Royal Mail Unsplash

Nineteen days of Royal Mail strikes over the busiest shopping period of the year will undoubtedly cause widespread disruption. Especially after a brutal two years of pandemic upheaval, and now a cost of living crisis. For retailers, the shopping events of Black Friday and Cyber Monday have shone like a beacon in a storm, promising hope of shoppers clamouring for bargains. However, sombre predictions about consumer intentions are dampening those hopes.

Now, with strikes planned over the Black Friday and Cyber Monday weekend, businesses must prepare for severe delivery delays – and the impact on their brands. Part of this preparation may include seeking alternative services to combat the impact on Royal Mail. But be warned: you will not be the only one seeking other options. It will be difficult to guarantee smooth deliveries and it is somewhat inevitable customers are going to experience delays.

We know customers now expect super-fast delivery, but it’s not always realistic. What’s important is managing expectations in the right way. First-class customer service should be the priority.

The best bet for DTC food and drink brands is to be open, honest, and communicative. Ensure consumers are warned of delays before purchasing and set expectations.

For example, we are seeing many brands clearly warning of delivery delays on their front pages and confirmation emails. Here, customers’ expectations have been set so if the delivery arrives later than usual, they have a full understanding of why, and the impression of the brand remains intact.

Being upfront helps bridge the expectation gap and may help lessen an influx of customer queries that otherwise blocks communication channels. It’s likely brands will still experience an influx of enquiries over this period as consumers look for updates, so it is vital you can respond to these as quickly as possible.

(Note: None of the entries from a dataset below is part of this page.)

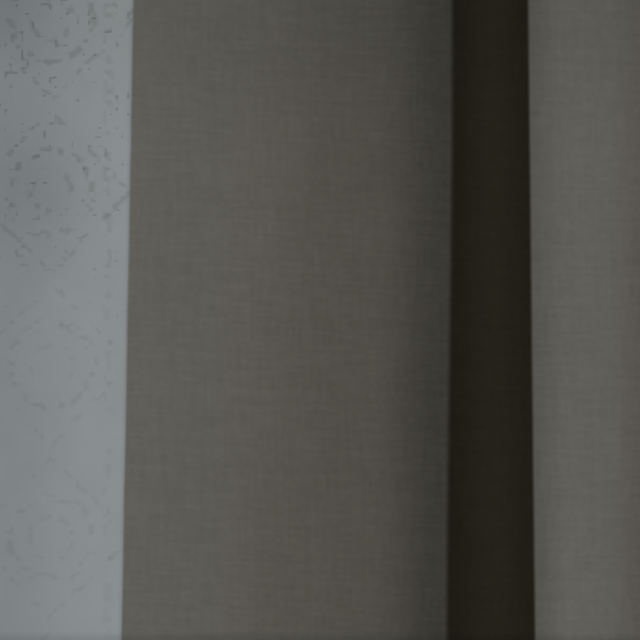
Write a Shadertoy shader that draws this texture.

```glsl
// Folded grey-brown curtain with a dark recess, beside a pale wall with faint damask.

float hash(vec2 p) {
    p = fract(p * vec2(0.1031, 0.1137));
    p += dot(p, p.yx + 33.33);
    return fract((p.x + p.y) * p.x * 17.3);
}

float noise(vec2 p) {
    vec2 i = floor(p), f = fract(p);
    f = f * f * (3.0 - 2.0 * f);
    return mix(mix(hash(i), hash(i + vec2(1, 0)), f.x),
               mix(hash(i + vec2(0, 1)), hash(i + vec2(1, 1)), f.x), f.y);
}

float fbm(vec2 p) {
    float sum = 0.0, amp = 0.5;
    for (int i = 0; i < 4; i++) {
        sum += amp * noise(p);
        p = p * 2.03 + 17.1;
        amp *= 0.5;
    }
    return sum;
}

// Crossed threads, about -0.5 to 0.5
float weave(vec2 p) {
    float warp = noise(p * vec2(190.0, 22.0));
    float weft = noise(p * vec2(24.0, 200.0) + 41.0);
    float grain = noise(p * 150.0 + 9.0);
    return 0.3 * warp + 0.35 * weft + 0.35 * grain - 0.5;
}

// Worn ornament: broken rings and lattice lines
float damask(vec2 p) {
    vec2 q = p + 0.014 * (vec2(fbm(p * 28.0), fbm(p * 28.0 + 50.0)) - 0.5);
    vec2 cell = vec2(abs(q.x - 0.08), abs(fract((q.y - 0.70) / 0.27 + 0.5) - 0.5) * 0.27);
    float radius = length(cell);
    float lines = smoothstep(0.011, 0.0, abs(radius - 0.065));
    lines += 0.7 * smoothstep(0.009, 0.0, abs(radius - 0.032));
    lines += 0.8 * smoothstep(0.010, 0.0, abs(cell.x + cell.y - 0.125));
    lines += 0.6 * smoothstep(0.012, 0.0, abs(q.x - 0.168));
    return lines * smoothstep(0.42, 0.75, noise(p * vec2(105.0, 125.0)));
}

vec3 wallColor(vec2 p, float edge) {
    vec3 col = mix(vec3(0.495, 0.520, 0.525), vec3(0.535, 0.557, 0.562), smoothstep(0.0, 0.16, p.x));
    col -= 0.035 * smoothstep(0.17, 0.0, length((p - vec2(0.05, 0.71)) * vec2(1.0, 0.8)));
    col -= 0.025 * smoothstep(0.85, 1.0, p.y) * smoothstep(0.2, 0.0, p.x);
    col += 0.022 * (fbm(p * 22.0) - 0.47);
    float wear = mix(0.026, 0.052, smoothstep(0.45, 0.72, p.y));
    col -= damask(p) * wear * vec3(1.0, 0.96, 1.05);
    // Sparse dark flecks
    float fleck = smoothstep(0.84, 0.97, noise(p * vec2(115.0, 140.0) + 70.0));
    col -= 0.06 * fleck * smoothstep(0.4, 0.75, p.y);
    return col - 0.035 * smoothstep(0.008, 0.0, edge - p.x);
}

vec3 mainPanelColor(vec2 p, float t) {
    vec3 col = mix(vec3(0.372, 0.366, 0.342), vec3(0.352, 0.345, 0.318), smoothstep(0.0, 0.5, t));
    col = mix(col, vec3(0.302, 0.295, 0.268), smoothstep(0.25, 0.85, t));
    col = mix(col, vec3(0.228, 0.222, 0.196), smoothstep(0.76, 1.0, t));
    col += 0.012 * (noise(vec2(p.x * 14.0, p.y * 2.0)) - 0.5);
    col += 0.012 * (fbm(p * vec2(7.0, 11.0)) - 0.47);
    return col + 0.034 * weave(p + vec2(0.0, 0.04 * p.x));
}

vec3 recessColor(vec2 p, float t) {
    vec3 col = mix(vec3(0.118, 0.109, 0.083), vec3(0.146, 0.135, 0.104), smoothstep(0.0, 0.5, t));
    col = mix(col, vec3(0.125, 0.115, 0.085), smoothstep(0.55, 1.0, t));
    return col + 0.018 * weave(p + 5.0);
}

vec3 sidePanelColor(vec2 p, float t) {
    vec3 col = mix(vec3(0.335, 0.330, 0.308), vec3(0.382, 0.375, 0.352), smoothstep(0.0, 0.35, t));
    col = mix(col, vec3(0.338, 0.330, 0.303), smoothstep(0.5, 1.1, t));
    col += 0.012 * (noise(vec2(p.x * 26.0, p.y * 2.0) + 8.0) - 0.5);
    return col + 0.034 * weave(p + 11.0);
}

void mainImage(out vec4 fragColor, in vec2 fragCoord) {
    vec2 p = fragCoord / iResolution.xy;

    // Near-vertical borders between the four bands
    float wallEdge = mix(0.190, 0.2085, p.y) + 0.0008 * (noise(vec2(p.y * 22.0, 3.0)) - 0.5);
    float foldEdge = mix(0.699, 0.707, smoothstep(0.0, 0.9, p.y));
    float sideEdge = mix(0.835, 0.824, p.y);

    vec3 col = wallColor(p, wallEdge);
    vec3 panel = mainPanelColor(p, (p.x - wallEdge) / (foldEdge - wallEdge));
    vec3 recess = recessColor(p, (p.x - foldEdge) / (sideEdge - foldEdge));
    vec3 side = sidePanelColor(p, (p.x - sideEdge) / (1.0 - sideEdge));

    col = mix(col, panel, smoothstep(-0.003, 0.003, p.x - wallEdge));
    col = mix(col, recess, smoothstep(-0.006, 0.005, p.x - foldEdge));
    col = mix(col, side, smoothstep(-0.003, 0.005, p.x - sideEdge));

    // Slight falloff at the top and bottom
    col *= 1.0 - 0.05 * smoothstep(0.75, 1.0, p.y) - 0.08 * smoothstep(0.015, 0.0, p.y);
    fragColor = vec4(col, 1.0);
}
```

It is also worth considering how you can use technology when countering a surge of customer enquiries. For example, tools including AI and automation can help route incoming enquiries quickly and effectively and ensure staff are readily prepared to relay the most up-to-date information, minimising customer frustrations. An example of this would be Intelligent Virtual Agent technology, which can automate delivery status updates, ensuring that the moment there is a change or disruption, the consumer is informed through text or messaging channels.

The worst move for retailers is to keep customers in the dark and pray issues will pass by. Demonstrate what you are doing to counter the effects of the strikes, but also be realistic about what you can deliver and when. And, most of all, make sure your surrounding customer service is impeccable. Don’t leave enquiries to linger, make sure you are doing all you can to answer calls quickly and empower your call centre staff with the best tools to do the job.

Covid showed that when external circumstances impact day-to-day life, we pull together, and most of us do so with understanding. Any brand, no matter how big or small, can leave a good impression in the minds of customers, even in the face of delivery delays.

The Royal Mail strikes will affect us all in some way. However, by and large, customers are forgiving when retailers face disruptions outside of their sphere of control. What they don’t forgive is poor communication, poor service or unmet expectations. All these factors can be controlled, even when the world around us can’t be.